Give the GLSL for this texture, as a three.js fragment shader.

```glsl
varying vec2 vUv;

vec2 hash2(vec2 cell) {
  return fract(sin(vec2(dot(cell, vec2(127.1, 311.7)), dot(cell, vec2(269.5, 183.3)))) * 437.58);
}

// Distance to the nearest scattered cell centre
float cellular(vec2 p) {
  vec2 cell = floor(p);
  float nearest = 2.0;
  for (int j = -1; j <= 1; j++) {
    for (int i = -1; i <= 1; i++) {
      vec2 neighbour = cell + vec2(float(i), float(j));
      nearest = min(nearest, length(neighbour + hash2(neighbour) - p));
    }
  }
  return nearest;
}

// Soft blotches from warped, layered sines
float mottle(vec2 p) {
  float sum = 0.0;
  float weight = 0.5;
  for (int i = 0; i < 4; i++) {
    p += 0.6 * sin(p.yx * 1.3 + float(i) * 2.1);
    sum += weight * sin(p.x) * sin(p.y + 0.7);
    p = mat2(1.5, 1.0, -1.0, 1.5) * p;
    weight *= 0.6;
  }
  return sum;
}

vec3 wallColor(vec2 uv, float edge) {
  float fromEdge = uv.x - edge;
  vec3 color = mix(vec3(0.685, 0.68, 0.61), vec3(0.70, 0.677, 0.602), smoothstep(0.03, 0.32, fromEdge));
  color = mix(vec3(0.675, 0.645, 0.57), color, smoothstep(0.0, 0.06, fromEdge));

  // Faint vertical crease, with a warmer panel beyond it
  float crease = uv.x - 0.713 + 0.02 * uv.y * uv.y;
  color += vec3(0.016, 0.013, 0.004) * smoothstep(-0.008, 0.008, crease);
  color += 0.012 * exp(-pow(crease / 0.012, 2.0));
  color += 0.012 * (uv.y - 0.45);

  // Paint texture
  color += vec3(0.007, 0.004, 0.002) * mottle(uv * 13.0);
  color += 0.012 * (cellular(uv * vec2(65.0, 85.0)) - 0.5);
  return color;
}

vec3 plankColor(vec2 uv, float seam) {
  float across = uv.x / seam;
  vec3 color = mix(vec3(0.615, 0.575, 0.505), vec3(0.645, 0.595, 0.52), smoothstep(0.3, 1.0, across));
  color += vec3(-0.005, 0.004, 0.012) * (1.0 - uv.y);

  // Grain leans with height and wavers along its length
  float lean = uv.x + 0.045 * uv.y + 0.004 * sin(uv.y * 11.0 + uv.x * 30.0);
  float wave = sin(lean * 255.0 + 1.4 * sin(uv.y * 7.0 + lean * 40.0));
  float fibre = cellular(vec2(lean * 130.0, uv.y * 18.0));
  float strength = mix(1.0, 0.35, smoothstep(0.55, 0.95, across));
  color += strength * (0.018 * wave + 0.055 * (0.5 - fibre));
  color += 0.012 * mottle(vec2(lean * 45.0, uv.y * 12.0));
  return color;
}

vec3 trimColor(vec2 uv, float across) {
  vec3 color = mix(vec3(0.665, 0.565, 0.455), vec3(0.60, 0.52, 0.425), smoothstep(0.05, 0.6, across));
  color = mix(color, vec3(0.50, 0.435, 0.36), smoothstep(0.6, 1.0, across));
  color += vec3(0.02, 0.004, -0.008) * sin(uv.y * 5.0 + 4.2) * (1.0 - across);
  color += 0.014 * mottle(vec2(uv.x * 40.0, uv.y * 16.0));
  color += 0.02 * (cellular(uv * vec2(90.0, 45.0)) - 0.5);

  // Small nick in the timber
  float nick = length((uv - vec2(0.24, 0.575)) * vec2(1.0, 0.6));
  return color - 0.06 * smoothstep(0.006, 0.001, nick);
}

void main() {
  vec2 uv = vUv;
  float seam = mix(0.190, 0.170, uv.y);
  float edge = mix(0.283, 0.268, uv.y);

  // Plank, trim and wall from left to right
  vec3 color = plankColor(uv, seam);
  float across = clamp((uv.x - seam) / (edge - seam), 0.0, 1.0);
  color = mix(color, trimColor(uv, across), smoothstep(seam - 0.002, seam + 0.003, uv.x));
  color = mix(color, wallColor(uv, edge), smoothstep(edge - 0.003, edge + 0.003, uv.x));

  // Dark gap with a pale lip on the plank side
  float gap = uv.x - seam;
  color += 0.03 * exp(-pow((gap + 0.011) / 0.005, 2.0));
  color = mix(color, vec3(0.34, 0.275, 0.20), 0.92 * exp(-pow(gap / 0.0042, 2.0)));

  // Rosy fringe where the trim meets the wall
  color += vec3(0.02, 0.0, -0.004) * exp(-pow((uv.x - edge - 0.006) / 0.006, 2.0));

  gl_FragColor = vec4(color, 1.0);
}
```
———
▸ Task prompt:
Each record must be copied out exactly and in full.

▸ Result:
Give the GLSL for this texture, as a three.js fragment shader.

```glsl
varying vec2 vUv;

vec2 hash2(vec2 cell) {
  return fract(sin(vec2(dot(cell, vec2(127.1, 311.7)), dot(cell, vec2(269.5, 183.3)))) * 437.58);
}

// Distance to the nearest scattered cell centre
float cellular(vec2 p) {
  vec2 cell = floor(p);
  float nearest = 2.0;
  for (int j = -1; j <= 1; j++) {
    for (int i = -1; i <= 1; i++) {
      vec2 neighbour = cell + vec2(float(i), float(j));
      nearest = min(nearest, length(neighbour + hash2(neighbour) - p));
    }
  }
  return nearest;
}

// Soft blotches from warped, layered sines
float mottle(vec2 p) {
  float sum = 0.0;
  float weight = 0.5;
  for (int i = 0; i < 4; i++) {
    p += 0.6 * sin(p.yx * 1.3 + float(i) * 2.1);
    sum += weight * sin(p.x) * sin(p.y + 0.7);
    p = mat2(1.5, 1.0, -1.0, 1.5) * p;
    weight *= 0.6;
  }
  return sum;
}

vec3 wallColor(vec2 uv, float edge) {
  float fromEdge = uv.x - edge;
  vec3 color = mix(vec3(0.685, 0.68, 0.61), vec3(0.70, 0.677, 0.602), smoothstep(0.03, 0.32, fromEdge));
  color = mix(vec3(0.675, 0.645, 0.57), color, smoothstep(0.0, 0.06, fromEdge));

  // Faint vertical crease, with a warmer panel beyond it
  float crease = uv.x - 0.713 + 0.02 * uv.y * uv.y;
  color += vec3(0.016, 0.013, 0.004) * smoothstep(-0.008, 0.008, crease);
  color += 0.012 * exp(-pow(crease / 0.012, 2.0));
  color += 0.012 * (uv.y - 0.45);

  // Paint texture
  color += vec3(0.007, 0.004, 0.002) * mottle(uv * 13.0);
  color += 0.012 * (cellular(uv * vec2(65.0, 85.0)) - 0.5);
  return color;
}

vec3 plankColor(vec2 uv, float seam) {
  float across = uv.x / seam;
  vec3 color = mix(vec3(0.615, 0.575, 0.505), vec3(0.645, 0.595, 0.52), smoothstep(0.3, 1.0, across));
  color += vec3(-0.005, 0.004, 0.012) * (1.0 - uv.y);

  // Grain leans with height and wavers along its length
  float lean = uv.x + 0.045 * uv.y + 0.004 * sin(uv.y * 11.0 + uv.x * 30.0);
  float wave = sin(lean * 255.0 + 1.4 * sin(uv.y * 7.0 + lean * 40.0));
  float fibre = cellular(vec2(lean * 130.0, uv.y * 18.0));
  float strength = mix(1.0, 0.35, smoothstep(0.55, 0.95, across));
  color += strength * (0.018 * wave + 0.055 * (0.5 - fibre));
  color += 0.012 * mottle(vec2(lean * 45.0, uv.y * 12.0));
  return color;
}

vec3 trimColor(vec2 uv, float across) {
  vec3 color = mix(vec3(0.665, 0.565, 0.455), vec3(0.60, 0.52, 0.425), smoothstep(0.05, 0.6, across));
  color = mix(color, vec3(0.50, 0.435, 0.36), smoothstep(0.6, 1.0, across));
  color += vec3(0.02, 0.004, -0.008) * sin(uv.y * 5.0 + 4.2) * (1.0 - across);
  color += 0.014 * mottle(vec2(uv.x * 40.0, uv.y * 16.0));
  color += 0.02 * (cellular(uv * vec2(90.0, 45.0)) - 0.5);

  // Small nick in the timber
  float nick = length((uv - vec2(0.24, 0.575)) * vec2(1.0, 0.6));
  return color - 0.06 * smoothstep(0.006, 0.001, nick);
}

void main() {
  vec2 uv = vUv;
  float seam = mix(0.190, 0.170, uv.y);
  float edge = mix(0.283, 0.268, uv.y);

  // Plank, trim and wall from left to right
  vec3 color = plankColor(uv, seam);
  float across = clamp((uv.x - seam) / (edge - seam), 0.0, 1.0);
  color = mix(color, trimColor(uv, across), smoothstep(seam - 0.002, seam + 0.003, uv.x));
  color = mix(color, wallColor(uv, edge), smoothstep(edge - 0.003, edge + 0.003, uv.x));

  // Dark gap with a pale lip on the plank side
  float gap = uv.x - seam;
  color += 0.03 * exp(-pow((gap + 0.011) / 0.005, 2.0));
  color = mix(color, vec3(0.34, 0.275, 0.20), 0.92 * exp(-pow(gap / 0.0042, 2.0)));

  // Rosy fringe where the trim meets the wall
  color += vec3(0.02, 0.0, -0.004) * exp(-pow((uv.x - edge - 0.006) / 0.006, 2.0));

  gl_FragColor = vec4(color, 1.0);
}
```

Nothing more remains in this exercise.